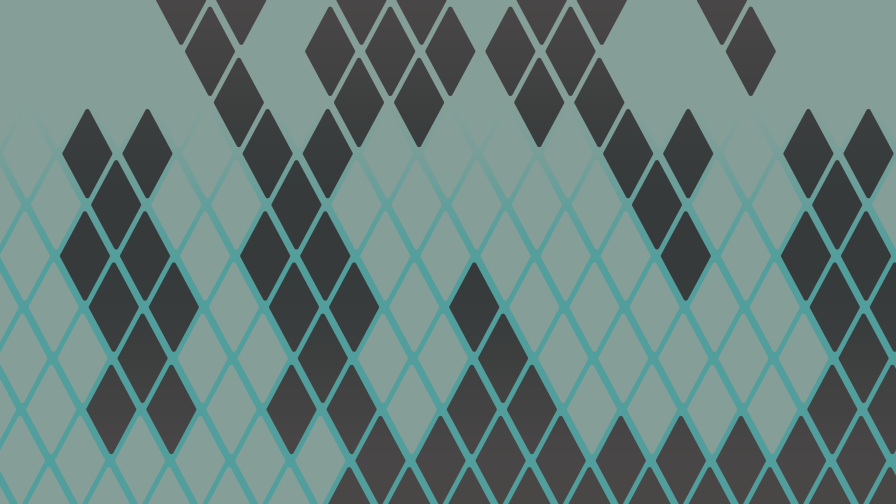
This pattern is drawn by a Shadertoy shader. Its source:

```glsl
// Argyle field of rounded diamonds on a slightly sheared lattice.
// The gaps fade from sage to teal down the canvas; layered sines over the
// lattice choose dark diamonds. Lengths are in cell widths, y points down.

const float TAU = 6.2831853;
const vec2 ANCHOR = vec2(3.495, 0.854);
const vec2 STEP_RIGHT = vec2(0.4796, 0.8515);
const vec2 STEP_LEFT = vec2(-0.5204, 0.8515);

float wave(float x, float crest, float period) {
    return cos(TAU * (x - crest) / period);
}

// Signed distance to a rhombus with rounded corners
float roundedRhombus(vec2 p, vec2 halfSize, float radius) {
    vec2 q = abs(p);
    vec2 side = vec2(-halfSize.x, halfSize.y);
    vec2 fromTip = q - vec2(halfSize.x, 0.0);
    float along = clamp(dot(fromTip, side) / dot(side, side), 0.0, 1.0);
    float outside = sign(dot(q, halfSize.yx) - halfSize.x * halfSize.y);
    return length(fromTip - along * side) * outside - radius;
}

// Positive where a diamond is dark; three bands of rows
float darkness(vec2 center, float row) {
    if (row < 1.5) {
        return wave(center.x, 0.388, 3.0) + wave(center.x, 7.476, 13.59) - 0.2;
    }
    if (row > 7.5) {
        return wave(center.x, 10.29, 18.45);
    }
    // Clusters three cells apart, cut by a slanted clearing
    float clearing = max(wave(center.x - 0.9 * center.y, 5.534, 11.65), 0.0);
    return wave(center.x, 2.155, 3.0) + 0.06 - 1.6 * pow(clearing, 4.0);
}

void mainImage(out vec4 fragColor, in vec2 fragCoord) {
    float cellsHigh = 8.388;
    float pixel = cellsHigh / iResolution.y;
    float depth = 1.0 - fragCoord.y / iResolution.y;
    vec2 p = vec2(fragCoord.x * pixel, depth * cellsHigh);

    // Nearest lattice cell
    vec2 d = p - ANCHOR;
    float rows = d.y / STEP_RIGHT.y;
    float rightSteps = d.x - STEP_LEFT.x * rows;
    vec2 cell = floor(vec2(rightSteps, rows - rightSteps) + 0.5);
    vec2 offset = cell.x * STEP_RIGHT + cell.y * STEP_LEFT;

    // Vertical colour gradients
    vec3 sage = vec3(0.525, 0.62, 0.595);
    vec3 gap = mix(sage, vec3(0.32, 0.62, 0.61), smoothstep(0.17, 0.56, depth));
    vec3 charcoal = mix(vec3(0.21, 0.228, 0.228), vec3(0.285, 0.275, 0.275),
                        smoothstep(0.05, 0.5, abs(depth - 0.46)));

    // Diamond over gap
    float dist = roundedRhombus(d - offset, vec2(0.377, 0.704), 0.039);
    vec3 fill = darkness(ANCHOR + offset, cell.x + cell.y) > 0.0 ? charcoal : sage;
    float cover = 1.0 - smoothstep(-0.7 * pixel, 0.7 * pixel, dist);
    fragColor = vec4(mix(gap, fill, cover), 1.0);
}
```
------------------------------
Nothing but the pictures should be left out when the listing is repeated exactly.

This pattern is drawn by a Shadertoy shader. Its source:

```glsl
// Argyle field of rounded diamonds on a slightly sheared lattice.
// The gaps fade from sage to teal down the canvas; layered sines over the
// lattice choose dark diamonds. Lengths are in cell widths, y points down.

const float TAU = 6.2831853;
const vec2 ANCHOR = vec2(3.495, 0.854);
const vec2 STEP_RIGHT = vec2(0.4796, 0.8515);
const vec2 STEP_LEFT = vec2(-0.5204, 0.8515);

float wave(float x, float crest, float period) {
    return cos(TAU * (x - crest) / period);
}

// Signed distance to a rhombus with rounded corners
float roundedRhombus(vec2 p, vec2 halfSize, float radius) {
    vec2 q = abs(p);
    vec2 side = vec2(-halfSize.x, halfSize.y);
    vec2 fromTip = q - vec2(halfSize.x, 0.0);
    float along = clamp(dot(fromTip, side) / dot(side, side), 0.0, 1.0);
    float outside = sign(dot(q, halfSize.yx) - halfSize.x * halfSize.y);
    return length(fromTip - along * side) * outside - radius;
}

// Positive where a diamond is dark; three bands of rows
float darkness(vec2 center, float row) {
    if (row < 1.5) {
        return wave(center.x, 0.388, 3.0) + wave(center.x, 7.476, 13.59) - 0.2;
    }
    if (row > 7.5) {
        return wave(center.x, 10.29, 18.45);
    }
    // Clusters three cells apart, cut by a slanted clearing
    float clearing = max(wave(center.x - 0.9 * center.y, 5.534, 11.65), 0.0);
    return wave(center.x, 2.155, 3.0) + 0.06 - 1.6 * pow(clearing, 4.0);
}

void mainImage(out vec4 fragColor, in vec2 fragCoord) {
    float cellsHigh = 8.388;
    float pixel = cellsHigh / iResolution.y;
    float depth = 1.0 - fragCoord.y / iResolution.y;
    vec2 p = vec2(fragCoord.x * pixel, depth * cellsHigh);

    // Nearest lattice cell
    vec2 d = p - ANCHOR;
    float rows = d.y / STEP_RIGHT.y;
    float rightSteps = d.x - STEP_LEFT.x * rows;
    vec2 cell = floor(vec2(rightSteps, rows - rightSteps) + 0.5);
    vec2 offset = cell.x * STEP_RIGHT + cell.y * STEP_LEFT;

    // Vertical colour gradients
    vec3 sage = vec3(0.525, 0.62, 0.595);
    vec3 gap = mix(sage, vec3(0.32, 0.62, 0.61), smoothstep(0.17, 0.56, depth));
    vec3 charcoal = mix(vec3(0.21, 0.228, 0.228), vec3(0.285, 0.275, 0.275),
                        smoothstep(0.05, 0.5, abs(depth - 0.46)));

    // Diamond over gap
    float dist = roundedRhombus(d - offset, vec2(0.377, 0.704), 0.039);
    vec3 fill = darkness(ANCHOR + offset, cell.x + cell.y) > 0.0 ? charcoal : sage;
    float cover = 1.0 - smoothstep(-0.7 * pixel, 0.7 * pixel, dist);
    fragColor = vec4(mix(gap, fill, cover), 1.0);
}
```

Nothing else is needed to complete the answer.